Surgeons from the UPMC Presbyterian Hospital in Pittsburgh, Pennsylvania, are set to begin suspended animation trials by dramatically cooling down trauma victims in an effort to keep them alive during critical operations.
By now, you've likely heard the insane story of a 16-year-old boy who survived a five-hour flight from California to Hawaii hidden in a wheel well. How the hell did his body make it through sub-zero temperatures with little oxygen? Probably by going into "suspended animation," a strange, frozen state that's about as…

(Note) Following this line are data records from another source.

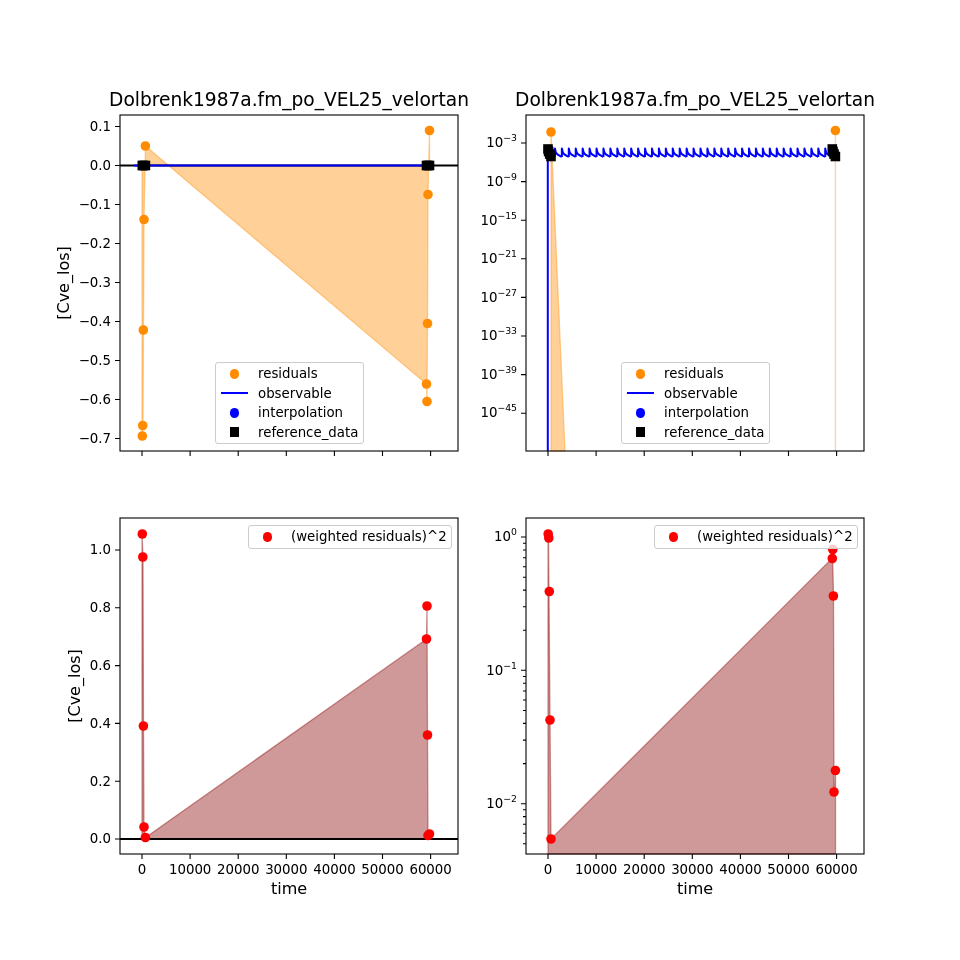
<!DOCTYPE html>
<html lang="en">
<head>
<meta charset="utf-8">
<title>Residual plots</title>
<style>
:root {
  --ink: #000;
  --paper: #fff;
  --residual: #ff8c00;
  --observable: #00f;
  --weighted: #f00;
  --weighted-area: #8b0000;
  --legend-line: #ccc;
}
* { box-sizing: border-box; margin: 0; padding: 0; }
html, body { width: 960px; height: 960px; overflow: hidden; background: var(--paper); }
body { font: 13.33px/1 "DejaVu Sans", sans-serif; color: var(--ink); }
.charts {
  width: 960px; height: 960px; padding: 115px 0 0 120px;
  display: grid; grid-template: 336px 336px / 338px 338px; gap: 67px 68px;
}
.panel { position: relative; }
.plot { display: block; width: 338px; height: 336px; overflow: visible; }
.title {
  position: absolute; left: 50%; bottom: calc(100% + 5px); transform: translateX(-50%);
  font-size: 18.6px; font-weight: 400; white-space: nowrap;
}
ol, ul { list-style: none; }
.y-scale {
  position: absolute; right: calc(100% + 9px); top: var(--start);
  display: flex; flex-direction: column; align-items: flex-end; white-space: nowrap;
}
.y-scale li { height: var(--step); display: flex; align-items: center; }
.y-scale sup { font-size: 9.3px; align-self: center; transform: translateY(-5px); }
.x-scale { position: absolute; left: -2px; top: 345px; display: flex; }
.x-scale li { width: 48.1px; line-height: 14px; text-align: center; }
.x-name { position: absolute; top: 363px; width: 100%; text-align: center; font-size: 16px; line-height: 16px; }
.y-name {
  position: absolute; left: var(--x); top: 50%; font-size: 16px; line-height: 20px;
  white-space: nowrap; transform: translate(-50%, -50%) rotate(-90deg);
}
.legend {
  position: absolute; display: flex; flex-direction: column; padding: 1px 0 1px 5px;
  border: 1px solid var(--legend-line); border-radius: 3px; background: rgba(255, 255, 255, .8);
}
.legend li { flex: 1; display: flex; align-items: center; gap: 10px; white-space: nowrap; }
.legend-series { left: 95px; top: 247px; width: 149px; height: 82px; }
.legend-weighted { left: 128px; top: 7px; width: 204px; height: 24px; }
.key { width: 27px; display: flex; justify-content: center; }
.key::before { content: ""; width: 9.6px; height: 9.6px; border-radius: 50%; background: var(--tone); }
.key.line::before { width: 27px; height: 2px; border-radius: 0; }
.key.square::before { border-radius: 0; }
.axes { fill: none; stroke: var(--ink); stroke-width: 1.1; }
.zero { stroke: var(--ink); stroke-width: 2; }
.curve { fill: none; stroke: var(--observable); stroke-width: 2; stroke-linejoin: round; }
.area { fill-opacity: .4; stroke-opacity: .4; stroke-width: 1.3; }
.area.residual { fill: var(--residual); stroke: var(--residual); }
.area.weighted { fill: var(--weighted-area); stroke: var(--weighted-area); }
.dots.residual { fill: var(--residual); }
.dots.weighted { fill: var(--weighted); }
</style>
</head>
<body>
<main class="charts">

  <section class="panel">
    <h2 class="title">Dolbrenk1987a.fm_po_VEL25_velortan</h2>
    <svg class="plot" viewBox="120 115 338 336" aria-hidden="true">
      <defs>
        <circle id="dot" r="4.8"/>
        <rect id="block" x="-4.8" y="-4.8" width="9.6" height="9.6"/>
        <path id="x-ticks" d="M22 0v5M70.1 0v5M118.2 0v5M166.3 0v5M214.4 0v5M262.5 0v5M310.6 0v5"/>
      </defs>
      <polygon class="area residual" points="142,436 143,425.5 143.5,330 144,219.5 145.5,146 426.5,384 427,401.5 427.5,323.5 428,194.5 429.5,130 429.5,165.5 142,165.5"/>
      <path class="zero" d="M120 165.5h338"/>
      <path class="curve" d="M134 165.5h296"/>
      <g class="dots residual">
        <use href="#dot" x="142.3" y="436"/><use href="#dot" x="142.7" y="425.5"/>
        <use href="#dot" x="143.3" y="330"/><use href="#dot" x="144" y="219.5"/>
        <use href="#dot" x="145.4" y="146"/><use href="#dot" x="426.5" y="384"/>
        <use href="#dot" x="427" y="401.5"/><use href="#dot" x="427.5" y="323.5"/>
        <use href="#dot" x="428" y="194.5"/><use href="#dot" x="429.5" y="130.5"/>
      </g>
      <g>
        <use href="#block" x="142.3" y="165.5"/><use href="#block" x="143.5" y="165.5"/>
        <use href="#block" x="145.4" y="165.5"/><use href="#block" x="426.5" y="165.5"/>
        <use href="#block" x="428" y="165.5"/><use href="#block" x="429.5" y="165.5"/>
      </g>
      <g class="axes">
        <rect x="120" y="115" width="338" height="336"/>
        <use href="#x-ticks" x="120" y="451"/>
        <path d="M120 126.5h-5m5 39h-5m5 39h-5m5 39h-5m5 39h-5m5 39h-5m5 39h-5m5 39h-5m5 39h-5"/>
      </g>
    </svg>
    <ol class="y-scale" style="--start:-8px;--step:39px">
      <li>0.1</li><li>0.0</li><li>−0.1</li><li>−0.2</li><li>−0.3</li><li>−0.4</li><li>−0.5</li><li>−0.6</li><li>−0.7</li>
    </ol>
    <p class="y-name" style="--x:-56px">[Cve_los]</p>
    <ul class="legend legend-series">
      <li><span class="key" style="--tone:var(--residual)"></span>residuals</li>
      <li><span class="key line" style="--tone:var(--observable)"></span>observable</li>
      <li><span class="key" style="--tone:var(--observable)"></span>interpolation</li>
      <li><span class="key square" style="--tone:var(--ink)"></span>reference_data</li>
    </ul>
  </section>

  <section class="panel">
    <h2 class="title">Dolbrenk1987a.fm_po_VEL25_velortan</h2>
    <svg class="plot" viewBox="526 115 338 336" aria-hidden="true">
      <defs>
        <path id="dose" d="M0 157V148.5Q.6 153 2.5 154.3T6.9 157"/>
        <g id="doses-5">
          <use href="#dose"/><use href="#dose" x="6.93"/><use href="#dose" x="13.86"/>
          <use href="#dose" x="20.79"/><use href="#dose" x="27.72"/>
        </g>
        <g id="doses-20">
          <use href="#doses-5"/><use href="#doses-5" x="34.65"/>
          <use href="#doses-5" x="69.3"/><use href="#doses-5" x="103.95"/>
        </g>
      </defs>
      <polygon class="area residual" points="551,132 565,451 551,451"/>
      <path class="area residual" d="M835.4 131V451"/>
      <g class="curve">
        <path d="M547.8 451V150"/>
        <use href="#doses-20" x="548"/><use href="#doses-20" x="686.6"/>
        <use href="#dose" x="825.2"/>
        <path d="M832.1 157V148.5Q833 154 836 155"/>
      </g>
      <g class="dots residual">
        <use href="#dot" x="551" y="132"/><use href="#dot" x="835.4" y="130.5"/>
      </g>
      <g>
        <use href="#block" x="548" y="149"/><use href="#block" x="548.6" y="151.5"/>
        <use href="#block" x="549.7" y="154"/><use href="#block" x="551" y="156.5"/>
        <use href="#block" x="832.3" y="149"/><use href="#block" x="833" y="151.5"/>
        <use href="#block" x="834" y="154"/><use href="#block" x="835.4" y="156.5"/>
      </g>
      <g class="axes">
        <rect x="526" y="115" width="338" height="336"/>
        <use href="#x-ticks" x="526" y="451"/>
        <path d="M526 143h-5m5 38.6h-5m5 38.6h-5m5 38.6h-5m5 38.6h-5m5 38.6h-5m5 38.6h-5m5 38.6h-5"/>
      </g>
    </svg>
    <ol class="y-scale" style="--start:8.7px;--step:38.6px">
      <li>10<sup>−3</sup></li><li>10<sup>−9</sup></li><li>10<sup>−15</sup></li><li>10<sup>−21</sup></li><li>10<sup>−27</sup></li><li>10<sup>−33</sup></li><li>10<sup>−39</sup></li><li>10<sup>−45</sup></li>
    </ol>
    <ul class="legend legend-series">
      <li><span class="key" style="--tone:var(--residual)"></span>residuals</li>
      <li><span class="key line" style="--tone:var(--observable)"></span>observable</li>
      <li><span class="key" style="--tone:var(--observable)"></span>interpolation</li>
      <li><span class="key square" style="--tone:var(--ink)"></span>reference_data</li>
    </ul>
  </section>

  <section class="panel">
    <svg class="plot" viewBox="120 518 338 336" aria-hidden="true">
      <polygon class="area weighted" points="142,534 143,557 143.5,726 144,827 145.5,837.5 426.5,639 427,606 427.5,735 428,835.5 429.5,834 429.5,839 142,839"/>
      <path class="zero" d="M120 839h338"/>
      <g class="dots weighted">
        <use href="#dot" x="142.3" y="534"/><use href="#dot" x="142.8" y="557"/>
        <use href="#dot" x="143.4" y="726"/><use href="#dot" x="144" y="827"/>
        <use href="#dot" x="145.4" y="837.5"/><use href="#dot" x="426.5" y="639"/>
        <use href="#dot" x="427" y="606"/><use href="#dot" x="427.5" y="735"/>
        <use href="#dot" x="428" y="835.5"/><use href="#dot" x="429.5" y="834"/>
      </g>
      <g class="axes">
        <rect x="120" y="518" width="338" height="336"/>
        <use href="#x-ticks" x="120" y="854"/>
        <path d="M120 550h-5m5 57.8h-5m5 57.8h-5m5 57.8h-5m5 57.8h-5m5 57.8h-5"/>
      </g>
    </svg>
    <ol class="y-scale" style="--start:3.1px;--step:57.8px">
      <li>1.0</li><li>0.8</li><li>0.6</li><li>0.4</li><li>0.2</li><li>0.0</li>
    </ol>
    <p class="y-name" style="--x:-45px">[Cve_los]</p>
    <ol class="x-scale">
      <li>0</li><li>10000</li><li>20000</li><li>30000</li><li>40000</li><li>50000</li><li>60000</li>
    </ol>
    <p class="x-name">time</p>
    <ul class="legend legend-weighted">
      <li><span class="key" style="--tone:var(--weighted)"></span>(weighted residuals)^2</li>
    </ul>
  </section>

  <section class="panel">
    <svg class="plot" viewBox="526 518 338 336" aria-hidden="true">
      <defs>
        <path id="minor-ticks" d="M526 763.6h-3M526 740.1h-3M526 723.4h-3M526 710.5h-3M526 700h-3M526 691h-3M526 683.3h-3M526 676.5h-3"/>
      </defs>
      <polygon class="area weighted" points="548,534 548.5,538 549,591.5 550,720 551,839 832,558.5 832.5,549.5 833.5,596 834,792 835.5,770.5 835.5,854 548,854"/>
      <g class="dots weighted">
        <use href="#dot" x="548.2" y="534"/><use href="#dot" x="548.8" y="538"/>
        <use href="#dot" x="549.3" y="591.5"/><use href="#dot" x="550" y="720"/>
        <use href="#dot" x="551" y="839"/><use href="#dot" x="832.3" y="558.5"/>
        <use href="#dot" x="832.8" y="549.5"/><use href="#dot" x="833.4" y="596"/>
        <use href="#dot" x="834" y="792"/><use href="#dot" x="835.4" y="770.5"/>
      </g>
      <g class="axes">
        <rect x="526" y="518" width="338" height="336"/>
        <use href="#x-ticks" x="526" y="854"/>
        <path d="M526 537h-5m5 133.3h-5m5 133.4h-5"/>
        <use href="#minor-ticks"/>
        <use href="#minor-ticks" y="-133.3"/>
        <path d="M526 843.8h-3M526 833.3h-3M526 824.3h-3M526 816.6h-3M526 809.8h-3"/>
      </g>
    </svg>
    <ol class="y-scale" style="--start:-47.6px;--step:133.3px">
      <li>10<sup>0</sup></li><li>10<sup>−1</sup></li><li>10<sup>−2</sup></li>
    </ol>
    <ol class="x-scale">
      <li>0</li><li>10000</li><li>20000</li><li>30000</li><li>40000</li><li>50000</li><li>60000</li>
    </ol>
    <p class="x-name">time</p>
    <ul class="legend legend-weighted">
      <li><span class="key" style="--tone:var(--weighted)"></span>(weighted residuals)^2</li>
    </ul>
  </section>

</main>
</body>
</html>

What happens after we die? It's a question that has plagued the human mind since we first developed the concept of "death." The search for an answer—and, more importantly, a means of circumventing its effects—has encited organized religion and served to shape one of the foundations of human culture.
After years of sci-fi-inspired fantasies about the technique, a team of doctors in Pittsburgh are finally ready to start testing out a procedure that involves putting patients in a state of "suspended animation" while they repair their injuries. Put bluntly, they're going to kill people and bring them back to life.
Imagine going to sleep for months at a time and then waking up just in time to land on Mars. Hibernation is second nature to bears and other mammals...but there's no reason humans can't do it too.
In early winter, brown bears find a comfy spot in a cave or burrow that's well-protected from the cold. Then they curl up, fall asleep, and don't awaken or eat for 5 to 7 months. It's called hibernation, and until now we weren't really sure what happened in bears' bodies during that time. How could they survive for…
Legitimate, human trial suspended animation: Coming soon to Boston! What a lucky boy I am to have such mind-bending near-sci-fi research being conducted almost in my backyard, over at Massachusetts General Hospital.
The scientist responsible for some of the Pentagon's wildest research has devised methods that could one day save trauma patients, and even extend the shelf life of transplant organs. Step one: Suffocate the wounded. Step two: Put ‘em on ice.
A research scientist in a Seattle cancer laboratory has discovered the secret to reanimating organisms that had been frozen to a temperature below survivable limits.
Suspended animation - the state that space travelers are always put into in movies so they don't age while traveling for many years - may turn out to actually be possible, and it's a simpler process than you'd expect. Yep, all you need to fall into a deep sleep and not age is a good dose of sewer gas.
Scientists have unlocked the secret of suspended animation, a state of "undeath" where the body's metabolism shuts down but all major organs continue to function. Hydrogen sulfide, also known as sewer gas, may be the miracle substance that finally allows humans to stay alive in a frozen, non-aging state. In science…
Must-see TV shows are futuristic classics that shouldn't be missed. Of course, not every must-see is perfect. That's why we've rated them 1-5 on the patented "crunchy goodness" scale.
Title: Buck Rogers In The 25th Century
Vitals: A twentieth-century astronaut gets caught in a swirly thingy and goes…